Alarming political corruption
MOST politicians and political parties had been acting as rent seekers in the execute e and legislative branches of government. Such a situation has led to costly political campaigns and increasing party expenditures for legislative elections and local polls.
Once they are in power, they have no choice but abuse their authority to seek funds for their campaigns to win their legislative seats and help finance their parties’ activities.
In the Cabinet, party elites sold top echelon positions and gain from political issuances within their own portfolio.
This form of political corruption had been rife not only among political leaders but had infected other sectors in the region, including education and taxes.
The general allocation funds for education and public works have apparently become sources of corruption for public servants. A bigger part of the general allocation funds are disbursed through local executive have been manipulated to enrich legislators through distribution tot heir own electoral districts.
The cartel phenomenon appears when political party elites function as rent seekers hunting for budgetary funds in Cabinet portfolios, legislative budgets and state-owned enterprises to meet their financial requirements.
Political parties have even forced mutual transaction ties and developed transactional politics with the business sectors. Both sides need each other for mutual benefit and collaborate in local elections.
As a result, all development projects have been taken by companies to local elites and regional heads this has been possible because most regional heads have appointed members of their success team to strategic positions in the government.
Meanwhile, political dynasties had also made the country more vulnerable to political corruption. This trend has appeared not only in previous regimes, but also in the current administration.
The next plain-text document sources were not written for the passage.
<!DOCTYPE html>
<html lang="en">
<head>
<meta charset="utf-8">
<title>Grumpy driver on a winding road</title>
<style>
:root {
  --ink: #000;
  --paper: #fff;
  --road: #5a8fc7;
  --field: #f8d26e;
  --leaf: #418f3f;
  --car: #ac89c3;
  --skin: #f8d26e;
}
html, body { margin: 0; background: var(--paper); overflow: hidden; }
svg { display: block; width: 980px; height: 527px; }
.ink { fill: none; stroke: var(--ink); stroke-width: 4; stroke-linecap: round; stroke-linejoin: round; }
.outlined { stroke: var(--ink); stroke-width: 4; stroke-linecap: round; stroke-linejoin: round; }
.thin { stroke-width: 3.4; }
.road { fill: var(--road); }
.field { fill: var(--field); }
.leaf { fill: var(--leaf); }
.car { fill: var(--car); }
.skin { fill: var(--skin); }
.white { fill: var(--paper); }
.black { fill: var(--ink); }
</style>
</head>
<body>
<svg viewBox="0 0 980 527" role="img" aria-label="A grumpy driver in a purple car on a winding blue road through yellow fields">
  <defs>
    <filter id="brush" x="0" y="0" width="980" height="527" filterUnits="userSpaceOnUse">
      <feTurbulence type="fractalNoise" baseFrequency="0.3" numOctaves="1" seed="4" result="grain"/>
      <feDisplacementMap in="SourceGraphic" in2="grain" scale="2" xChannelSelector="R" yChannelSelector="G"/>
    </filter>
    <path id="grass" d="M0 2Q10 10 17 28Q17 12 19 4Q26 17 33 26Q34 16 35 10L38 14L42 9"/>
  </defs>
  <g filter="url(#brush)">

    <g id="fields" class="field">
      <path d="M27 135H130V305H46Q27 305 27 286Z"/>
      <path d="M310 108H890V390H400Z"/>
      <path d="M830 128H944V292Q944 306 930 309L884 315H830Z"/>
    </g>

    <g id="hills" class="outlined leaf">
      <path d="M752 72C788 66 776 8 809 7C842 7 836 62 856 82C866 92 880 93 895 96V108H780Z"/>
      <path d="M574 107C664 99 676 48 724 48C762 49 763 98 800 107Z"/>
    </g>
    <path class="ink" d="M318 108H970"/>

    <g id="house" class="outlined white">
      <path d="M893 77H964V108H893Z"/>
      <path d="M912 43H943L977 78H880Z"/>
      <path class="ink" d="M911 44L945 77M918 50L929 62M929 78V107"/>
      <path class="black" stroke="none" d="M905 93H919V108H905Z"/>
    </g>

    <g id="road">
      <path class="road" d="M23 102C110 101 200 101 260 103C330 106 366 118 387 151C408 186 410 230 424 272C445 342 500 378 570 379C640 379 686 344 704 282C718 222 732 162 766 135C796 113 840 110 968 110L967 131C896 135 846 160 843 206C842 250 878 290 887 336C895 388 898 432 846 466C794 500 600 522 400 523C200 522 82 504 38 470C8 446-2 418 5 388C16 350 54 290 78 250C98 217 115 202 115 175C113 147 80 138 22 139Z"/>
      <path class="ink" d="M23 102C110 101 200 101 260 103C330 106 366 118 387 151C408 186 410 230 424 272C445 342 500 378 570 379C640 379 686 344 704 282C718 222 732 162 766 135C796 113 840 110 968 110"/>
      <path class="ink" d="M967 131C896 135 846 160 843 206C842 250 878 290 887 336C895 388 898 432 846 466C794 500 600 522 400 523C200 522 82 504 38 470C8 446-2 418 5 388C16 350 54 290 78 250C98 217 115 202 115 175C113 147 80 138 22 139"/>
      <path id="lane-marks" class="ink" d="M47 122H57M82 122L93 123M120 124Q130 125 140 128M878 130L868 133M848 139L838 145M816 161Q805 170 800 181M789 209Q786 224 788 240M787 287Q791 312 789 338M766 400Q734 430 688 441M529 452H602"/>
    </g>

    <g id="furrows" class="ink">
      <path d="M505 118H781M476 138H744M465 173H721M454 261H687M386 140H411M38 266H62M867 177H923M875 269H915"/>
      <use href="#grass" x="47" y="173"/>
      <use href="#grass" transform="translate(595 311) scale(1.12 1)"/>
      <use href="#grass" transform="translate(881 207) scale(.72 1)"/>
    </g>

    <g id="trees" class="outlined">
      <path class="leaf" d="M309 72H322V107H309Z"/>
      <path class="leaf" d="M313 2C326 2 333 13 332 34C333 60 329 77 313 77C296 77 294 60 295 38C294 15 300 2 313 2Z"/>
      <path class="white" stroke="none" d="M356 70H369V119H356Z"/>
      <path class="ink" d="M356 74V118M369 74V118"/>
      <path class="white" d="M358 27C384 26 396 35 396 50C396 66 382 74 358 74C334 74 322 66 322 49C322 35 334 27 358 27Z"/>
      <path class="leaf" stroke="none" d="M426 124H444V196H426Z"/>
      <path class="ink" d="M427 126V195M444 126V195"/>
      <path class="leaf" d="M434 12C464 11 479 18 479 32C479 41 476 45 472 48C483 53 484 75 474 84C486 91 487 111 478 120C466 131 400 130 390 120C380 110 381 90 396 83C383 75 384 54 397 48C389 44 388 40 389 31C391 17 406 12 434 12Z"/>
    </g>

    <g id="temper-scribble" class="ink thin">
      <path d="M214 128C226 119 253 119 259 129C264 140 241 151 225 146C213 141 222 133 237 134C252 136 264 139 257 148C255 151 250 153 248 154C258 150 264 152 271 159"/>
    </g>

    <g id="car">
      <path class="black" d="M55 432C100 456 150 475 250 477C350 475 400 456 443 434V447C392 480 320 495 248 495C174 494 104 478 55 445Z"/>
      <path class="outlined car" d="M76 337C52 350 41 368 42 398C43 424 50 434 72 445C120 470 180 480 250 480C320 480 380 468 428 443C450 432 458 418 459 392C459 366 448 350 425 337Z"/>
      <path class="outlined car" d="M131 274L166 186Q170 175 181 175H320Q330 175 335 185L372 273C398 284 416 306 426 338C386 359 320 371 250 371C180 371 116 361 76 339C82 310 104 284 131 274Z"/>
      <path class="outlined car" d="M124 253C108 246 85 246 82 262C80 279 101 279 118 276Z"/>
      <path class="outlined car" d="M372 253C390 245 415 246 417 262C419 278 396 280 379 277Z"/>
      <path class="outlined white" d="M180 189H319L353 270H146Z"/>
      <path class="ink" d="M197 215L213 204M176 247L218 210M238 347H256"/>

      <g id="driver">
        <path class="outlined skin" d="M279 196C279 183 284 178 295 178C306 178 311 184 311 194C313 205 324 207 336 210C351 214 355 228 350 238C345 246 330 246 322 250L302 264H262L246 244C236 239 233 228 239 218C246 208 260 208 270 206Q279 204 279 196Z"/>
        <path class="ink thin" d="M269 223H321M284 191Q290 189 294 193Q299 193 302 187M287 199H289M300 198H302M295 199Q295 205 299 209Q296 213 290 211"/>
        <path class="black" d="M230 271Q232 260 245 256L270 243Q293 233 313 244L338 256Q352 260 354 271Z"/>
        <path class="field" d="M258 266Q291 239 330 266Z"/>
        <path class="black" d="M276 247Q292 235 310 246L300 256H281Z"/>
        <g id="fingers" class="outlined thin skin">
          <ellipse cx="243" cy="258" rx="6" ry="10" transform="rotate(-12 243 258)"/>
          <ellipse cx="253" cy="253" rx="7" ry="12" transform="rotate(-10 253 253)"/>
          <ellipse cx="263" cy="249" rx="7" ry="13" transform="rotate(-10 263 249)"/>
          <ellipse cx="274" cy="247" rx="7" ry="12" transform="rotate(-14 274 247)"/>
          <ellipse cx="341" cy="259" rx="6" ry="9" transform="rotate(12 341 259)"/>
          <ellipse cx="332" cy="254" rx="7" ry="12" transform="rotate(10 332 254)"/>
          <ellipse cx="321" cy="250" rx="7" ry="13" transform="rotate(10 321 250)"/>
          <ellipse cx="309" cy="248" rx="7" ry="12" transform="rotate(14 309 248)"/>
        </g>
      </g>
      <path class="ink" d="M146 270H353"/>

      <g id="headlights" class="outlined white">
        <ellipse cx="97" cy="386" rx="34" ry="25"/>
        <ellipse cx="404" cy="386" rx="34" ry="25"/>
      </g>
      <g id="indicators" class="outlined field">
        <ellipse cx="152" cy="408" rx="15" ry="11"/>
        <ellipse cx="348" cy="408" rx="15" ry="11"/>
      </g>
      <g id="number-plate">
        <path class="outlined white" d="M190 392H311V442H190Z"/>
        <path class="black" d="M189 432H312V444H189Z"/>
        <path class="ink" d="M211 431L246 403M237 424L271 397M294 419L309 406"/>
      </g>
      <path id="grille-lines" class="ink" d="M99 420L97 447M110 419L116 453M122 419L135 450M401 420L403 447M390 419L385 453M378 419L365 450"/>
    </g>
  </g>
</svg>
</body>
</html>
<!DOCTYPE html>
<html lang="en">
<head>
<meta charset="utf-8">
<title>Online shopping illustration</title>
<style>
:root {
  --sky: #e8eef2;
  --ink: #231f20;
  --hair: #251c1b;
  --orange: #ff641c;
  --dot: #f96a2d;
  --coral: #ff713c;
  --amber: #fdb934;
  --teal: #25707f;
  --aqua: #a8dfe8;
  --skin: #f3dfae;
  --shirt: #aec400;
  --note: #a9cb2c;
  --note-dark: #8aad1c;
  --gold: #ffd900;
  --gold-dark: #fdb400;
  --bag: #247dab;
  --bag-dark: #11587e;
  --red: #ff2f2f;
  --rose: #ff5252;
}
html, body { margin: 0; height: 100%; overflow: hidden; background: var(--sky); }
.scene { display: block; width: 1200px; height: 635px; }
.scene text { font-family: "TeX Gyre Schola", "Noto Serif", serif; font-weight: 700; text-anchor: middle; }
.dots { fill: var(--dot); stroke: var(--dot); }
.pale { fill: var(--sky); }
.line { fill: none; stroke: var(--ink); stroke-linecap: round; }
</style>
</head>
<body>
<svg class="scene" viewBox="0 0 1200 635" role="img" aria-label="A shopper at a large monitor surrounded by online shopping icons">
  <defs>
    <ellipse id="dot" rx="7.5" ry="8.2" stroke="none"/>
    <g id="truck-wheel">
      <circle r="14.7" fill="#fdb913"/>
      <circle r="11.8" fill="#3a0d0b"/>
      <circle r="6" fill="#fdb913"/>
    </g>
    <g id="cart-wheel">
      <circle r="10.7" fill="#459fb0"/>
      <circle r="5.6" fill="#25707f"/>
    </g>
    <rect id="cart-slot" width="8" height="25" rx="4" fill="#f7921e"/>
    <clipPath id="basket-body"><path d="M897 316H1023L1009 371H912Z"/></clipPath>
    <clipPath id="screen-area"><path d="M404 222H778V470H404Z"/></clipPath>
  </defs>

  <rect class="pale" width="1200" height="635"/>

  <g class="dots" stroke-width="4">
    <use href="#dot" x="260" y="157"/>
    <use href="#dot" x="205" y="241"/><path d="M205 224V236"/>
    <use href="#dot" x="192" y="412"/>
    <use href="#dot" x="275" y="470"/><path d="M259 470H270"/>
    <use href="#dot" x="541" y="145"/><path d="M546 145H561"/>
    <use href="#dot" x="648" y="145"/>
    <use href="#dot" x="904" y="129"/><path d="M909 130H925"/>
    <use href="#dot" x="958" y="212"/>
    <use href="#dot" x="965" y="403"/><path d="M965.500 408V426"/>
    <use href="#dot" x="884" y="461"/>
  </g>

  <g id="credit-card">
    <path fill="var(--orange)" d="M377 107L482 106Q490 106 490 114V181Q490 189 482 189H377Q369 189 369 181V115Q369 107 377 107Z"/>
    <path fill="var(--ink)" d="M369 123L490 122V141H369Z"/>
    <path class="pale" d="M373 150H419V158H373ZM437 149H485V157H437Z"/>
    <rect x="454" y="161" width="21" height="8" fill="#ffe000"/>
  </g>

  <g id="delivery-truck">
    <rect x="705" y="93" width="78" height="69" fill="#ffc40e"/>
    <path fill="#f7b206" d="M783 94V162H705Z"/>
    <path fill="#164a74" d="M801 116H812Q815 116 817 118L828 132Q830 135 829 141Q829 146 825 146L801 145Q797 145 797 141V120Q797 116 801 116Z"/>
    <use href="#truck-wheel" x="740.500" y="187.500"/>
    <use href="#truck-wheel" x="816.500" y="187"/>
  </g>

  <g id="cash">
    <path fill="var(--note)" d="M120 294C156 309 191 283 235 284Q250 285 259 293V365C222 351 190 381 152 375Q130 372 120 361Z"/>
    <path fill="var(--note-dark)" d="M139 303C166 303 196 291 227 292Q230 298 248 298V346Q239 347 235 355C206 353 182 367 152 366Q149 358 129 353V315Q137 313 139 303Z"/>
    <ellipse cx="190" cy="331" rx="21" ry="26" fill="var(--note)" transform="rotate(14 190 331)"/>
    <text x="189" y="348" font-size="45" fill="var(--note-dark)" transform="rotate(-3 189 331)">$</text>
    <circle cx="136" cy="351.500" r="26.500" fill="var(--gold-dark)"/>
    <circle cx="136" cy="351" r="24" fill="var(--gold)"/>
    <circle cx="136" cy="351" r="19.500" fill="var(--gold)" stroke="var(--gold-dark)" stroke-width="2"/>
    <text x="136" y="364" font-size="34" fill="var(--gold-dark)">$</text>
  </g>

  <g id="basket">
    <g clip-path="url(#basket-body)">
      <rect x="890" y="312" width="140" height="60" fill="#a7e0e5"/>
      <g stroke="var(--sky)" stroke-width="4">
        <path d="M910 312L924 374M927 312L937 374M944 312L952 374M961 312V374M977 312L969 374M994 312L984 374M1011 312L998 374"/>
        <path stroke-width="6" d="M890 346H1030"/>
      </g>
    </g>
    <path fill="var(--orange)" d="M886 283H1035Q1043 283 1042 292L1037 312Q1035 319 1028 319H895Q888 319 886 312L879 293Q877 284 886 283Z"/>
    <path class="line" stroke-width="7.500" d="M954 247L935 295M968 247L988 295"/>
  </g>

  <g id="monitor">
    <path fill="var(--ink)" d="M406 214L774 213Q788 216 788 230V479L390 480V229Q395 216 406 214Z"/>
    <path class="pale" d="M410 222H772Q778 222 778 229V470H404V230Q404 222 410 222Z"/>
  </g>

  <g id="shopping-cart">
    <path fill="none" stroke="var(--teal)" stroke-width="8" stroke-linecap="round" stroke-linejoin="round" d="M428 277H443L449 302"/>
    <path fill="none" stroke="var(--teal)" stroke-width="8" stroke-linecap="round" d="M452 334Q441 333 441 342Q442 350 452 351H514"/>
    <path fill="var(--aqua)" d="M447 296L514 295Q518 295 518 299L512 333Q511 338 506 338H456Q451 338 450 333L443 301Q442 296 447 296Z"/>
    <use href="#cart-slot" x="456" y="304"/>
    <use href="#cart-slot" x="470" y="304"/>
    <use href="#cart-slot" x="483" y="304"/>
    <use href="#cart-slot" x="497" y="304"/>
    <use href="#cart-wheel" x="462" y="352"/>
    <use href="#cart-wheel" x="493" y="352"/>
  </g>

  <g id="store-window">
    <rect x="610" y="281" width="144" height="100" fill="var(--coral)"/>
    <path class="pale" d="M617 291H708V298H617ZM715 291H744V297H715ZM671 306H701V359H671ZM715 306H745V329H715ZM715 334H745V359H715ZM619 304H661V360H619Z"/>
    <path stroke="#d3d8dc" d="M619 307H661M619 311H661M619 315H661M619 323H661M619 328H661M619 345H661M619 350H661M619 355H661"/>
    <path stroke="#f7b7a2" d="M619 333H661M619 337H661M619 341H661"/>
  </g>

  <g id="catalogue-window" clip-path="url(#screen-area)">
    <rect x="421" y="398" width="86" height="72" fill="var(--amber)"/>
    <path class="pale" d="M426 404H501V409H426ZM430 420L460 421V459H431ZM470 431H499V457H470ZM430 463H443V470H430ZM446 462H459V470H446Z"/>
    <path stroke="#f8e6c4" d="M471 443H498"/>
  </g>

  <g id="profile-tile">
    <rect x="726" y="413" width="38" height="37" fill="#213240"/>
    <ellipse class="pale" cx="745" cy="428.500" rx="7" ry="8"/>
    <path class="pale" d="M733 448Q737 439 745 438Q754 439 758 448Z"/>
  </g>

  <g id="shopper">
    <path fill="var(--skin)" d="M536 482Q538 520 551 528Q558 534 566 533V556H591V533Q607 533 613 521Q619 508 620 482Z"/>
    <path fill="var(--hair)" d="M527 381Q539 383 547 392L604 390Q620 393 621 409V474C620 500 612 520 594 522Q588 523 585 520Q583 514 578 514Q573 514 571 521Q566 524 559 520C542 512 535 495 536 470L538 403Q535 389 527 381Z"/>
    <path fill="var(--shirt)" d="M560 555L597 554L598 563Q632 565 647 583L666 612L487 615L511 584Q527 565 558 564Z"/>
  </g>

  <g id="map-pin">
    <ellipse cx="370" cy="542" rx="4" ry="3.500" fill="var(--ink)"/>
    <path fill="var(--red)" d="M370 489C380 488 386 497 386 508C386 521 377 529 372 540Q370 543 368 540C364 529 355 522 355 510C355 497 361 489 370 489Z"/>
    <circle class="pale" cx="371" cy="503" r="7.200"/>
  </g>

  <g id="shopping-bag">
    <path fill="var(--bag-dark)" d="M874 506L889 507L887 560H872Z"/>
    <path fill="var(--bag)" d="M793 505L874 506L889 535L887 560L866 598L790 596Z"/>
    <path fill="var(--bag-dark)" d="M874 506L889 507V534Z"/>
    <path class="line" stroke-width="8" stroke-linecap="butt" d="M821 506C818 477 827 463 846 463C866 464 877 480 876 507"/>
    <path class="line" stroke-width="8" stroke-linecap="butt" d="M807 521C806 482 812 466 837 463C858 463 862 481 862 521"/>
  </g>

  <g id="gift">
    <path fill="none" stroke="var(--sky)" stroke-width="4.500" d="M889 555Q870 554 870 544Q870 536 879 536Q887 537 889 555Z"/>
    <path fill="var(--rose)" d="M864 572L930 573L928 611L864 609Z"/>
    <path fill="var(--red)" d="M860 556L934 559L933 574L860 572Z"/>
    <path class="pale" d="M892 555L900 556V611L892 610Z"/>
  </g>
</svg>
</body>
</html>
Such complex politics made it increasingly difficult to fight political corruption, prompting law enforcers to be more selective to handling graft case. This makes it difficult for the President to bring to court bib-time grafters.
A pro-government coalition that was set up was also seen as a chance of political corruption, considering that coalition members use this to negotiate for positions and projects.
There are suggestions for government to initiate party income reforms through a revision of political party law. Party members should be ordered to pay monthly or annual dues, or to be allowed to receive public funds following budget audits and under the precondition that that results must be announced to the public.
There as also calls for political funds should no longer be controlled by party leaders and treasurers, but must be managed professionally. Political campaigns during local and general elections have to be designed and limited through the media with equal opportunity for efficiency and security reasons. This method can minimize misuse of money, restrict rent seekers and lead the country develops a healthy and prosperous democracy.
These are logical moves, but unfortunately this is been pushed in Indonesia because of the unabated corruption despite a promise by President Susilo Bambang Yudyohono to end corruption in his country when he won against the traditional politicians.
His call for reforms initially gained international support, but it appear that after seven years in power, corruption continues to thrive in his country.
This is one lesson for President Aquino, who just like his Indonesian countrpart, looked gung-ho in his anti-corruption measures in an effort to restore investors confidence to his country. Sad to say, the Philippines and Indonesia are continually wracked with the same culture of corruption having been institutionalized in the political system.- Joel Paredes